Recorded data:
·····
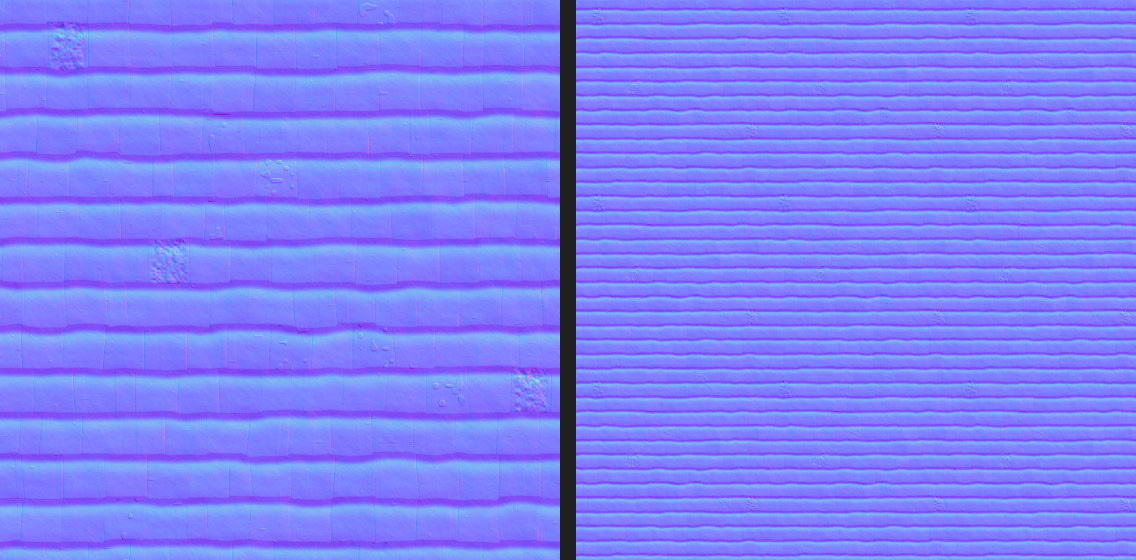
Left: one tile. Right: repeated 3 by 3.
A Shadertoy shader for this texture map:

```glsl
#define ROWS 13.0
#define TILES 13.5          // last tile of each course is a half tile
#define ROW_PHASE 0.36
#define LIP_VARIATION 0.09
#define SHADE_DEPTH 0.38
#define LIGHT_DEPTH 0.37
#define JOINT_WIDTH 0.022
#define JOINT_DEPTH 0.34
#define GRAIN 0.00028
#define ROUGH_GRAIN 0.0022
#define ROUGH_SHARE 0.02
#define PITTED_SHARE 0.05

struct Tile { float id, left, right; };

float hash(vec2 p) {
    vec3 q = fract(vec3(p.xyx) * 0.1031);
    q += dot(q, q.yzx + 33.33);
    return fract((q.x + q.y) * q.z);
}

// Value noise that wraps after "period" cells
float noise(vec2 p, vec2 period) {
    vec2 i = floor(p), f = fract(p);
    f = f * f * (3.0 - 2.0 * f);
    vec2 a = mod(i, period), b = mod(i + 1.0, period);
    return mix(mix(hash(a), hash(vec2(b.x, a.y)), f.x),
               mix(hash(vec2(a.x, b.y)), hash(b), f.x), f.y);
}

float tileHash(float id, float row, float seed) {
    return hash(vec2(id + seed * 17.0, mod(row, ROWS) + seed * 5.0));
}

// Tile of a course at x, with distances to its side joints in tile widths
Tile tileAt(float row, float x) {
    float u = fract(x + hash(vec2(77.0, mod(row, ROWS)))) * TILES;
    float id = floor(u);
    return Tile(id, u - id, min(id + 1.0, TILES) - u);
}

float tileLip(float id, float row) {
    float chipped = step(0.985, tileHash(id, row, 2.0));
    return LIP_VARIATION * tileHash(id, row, 1.0) + 0.14 * chipped;
}

// Height of a course's lower edge above its row line, blended at the joints
float lipAt(float row, float x, float soft) {
    Tile t = tileAt(row, x);
    float count = ceil(TILES);
    float own = tileLip(t.id, row);
    float next = tileLip(mod(t.id + 1.0, count), row);
    float previous = tileLip(mod(t.id + count - 1.0, count), row);
    float lip = own
        + 0.5 * (next - own) * (1.0 - smoothstep(0.0, soft, t.right))
        + 0.5 * (previous - own) * (1.0 - smoothstep(0.0, soft, t.left));
    float wobble = noise(vec2(x * 27.0, row * 7.0), vec2(27.0, ROWS * 7.0));
    return lip + 0.05 * wobble;
}

// Tilt across a course; t is the distance below the course above
float courseTilt(float t) {
    float d = (t - 0.22) / 0.2;
    float face = LIGHT_DEPTH * exp(-d * d) - 0.12 * smoothstep(0.7, 1.0, t);
    return mix(-SHADE_DEPTH, face, smoothstep(0.07, 0.23, t));
}

float ridge(float d, float width) {
    d /= width;
    return exp(-d * d);
}

float surfaceHeight(vec2 uv, float rough, float pitted) {
    float grain = noise(uv * 120.0, vec2(120.0)) + 0.5 * noise(uv * 260.0, vec2(260.0));
    float threshold = mix(0.92, 0.7, pitted);
    float lumps = smoothstep(threshold, threshold + 0.12, noise(uv * 90.0, vec2(90.0)));
    float swell = noise(uv * 40.0, vec2(40.0));
    return grain * mix(GRAIN, ROUGH_GRAIN, rough) + 0.0008 * lumps + 0.0012 * swell;
}

vec3 surfaceNormal(vec2 uv) {
    float y = uv.y * ROWS - ROW_PHASE;
    float x = uv.x + 0.007 * (noise(vec2(uv.x * 20.0, y), vec2(20.0, ROWS)) - 0.5);

    // Which course covers this point
    float row = floor(y);
    if (y - row < lipAt(row, x, 0.04)) row -= 1.0;
    Tile tile = tileAt(row, x);
    float aboveEdge = y - row - lipAt(row, x, 0.04);
    float belowEdge = row + 1.0 + lipAt(row + 1.0, x, 0.3) - y;

    // Rounded course, crisp lower edge and a small lean per tile
    vec2 tilt = vec2(0.0, courseTilt(belowEdge) - 0.3 * ridge(aboveEdge, 0.025));
    tilt += 0.06 * (vec2(tileHash(tile.id, row, 3.0), tileHash(tile.id, row, 4.0)) - 0.5);

    // Side joints and a faint inner crease
    float jointFade = 0.4 + 0.6 * smoothstep(0.0, 0.2, belowEdge);
    float crease = tile.left - mix(0.08, 0.9, tileHash(tile.id, row, 5.0));
    tilt.x += jointFade * JOINT_DEPTH * (
        ridge(tile.right, JOINT_WIDTH) * mix(0.3, 1.2, tileHash(tile.id, row, 6.0))
        - ridge(tile.left, JOINT_WIDTH) * mix(0.3, 1.2, tileHash(tile.id, row, 7.0))
        + 0.7 * ridge(crease, 0.018) * (tileHash(tile.id, row, 8.0) - 0.5));

    // Grain, lumps and the few weathered tiles
    float inside = smoothstep(0.02, 0.14, min(tile.left, tile.right));
    float wear = tileHash(tile.id, row, 9.0);
    float rough = inside * step(1.0 - ROUGH_SHARE, wear);
    float pitted = inside * step(wear, PITTED_SHARE);
    vec2 e = vec2(0.0012, 0.0);
    float h = surfaceHeight(uv, rough, pitted);
    tilt -= (vec2(surfaceHeight(uv + e.xy, rough, pitted),
                  surfaceHeight(uv + e.yx, rough, pitted)) - h) / e.x;
    return normalize(vec3(tilt, sqrt(max(1.0 - dot(tilt, tilt), 0.2))));
}

void mainImage(out vec4 fragColor, in vec2 fragCoord) {
    vec3 sum = vec3(0.0);
    for (int i = 0; i < 4; i++) {
        vec2 offset = vec2(i % 2, i / 2) * 0.5 - 0.25;
        sum += surfaceNormal((fragCoord + offset) / iResolution.xy);
    }
    fragColor = vec4(0.5 + 0.125 * sum, 1.0);
}
```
·····
WHAT NEEDS TO BE DONE: In the records above, each line with the string "crease" should be copied.

SOLUTION FOR THIS EXERCISE:
    // Side joints and a faint inner crease
    float crease = tile.left - mix(0.08, 0.9, tileHash(tile.id, row, 5.0));
        + 0.7 * ridge(crease, 0.018) * (tileHash(tile.id, row, 8.0) - 0.5));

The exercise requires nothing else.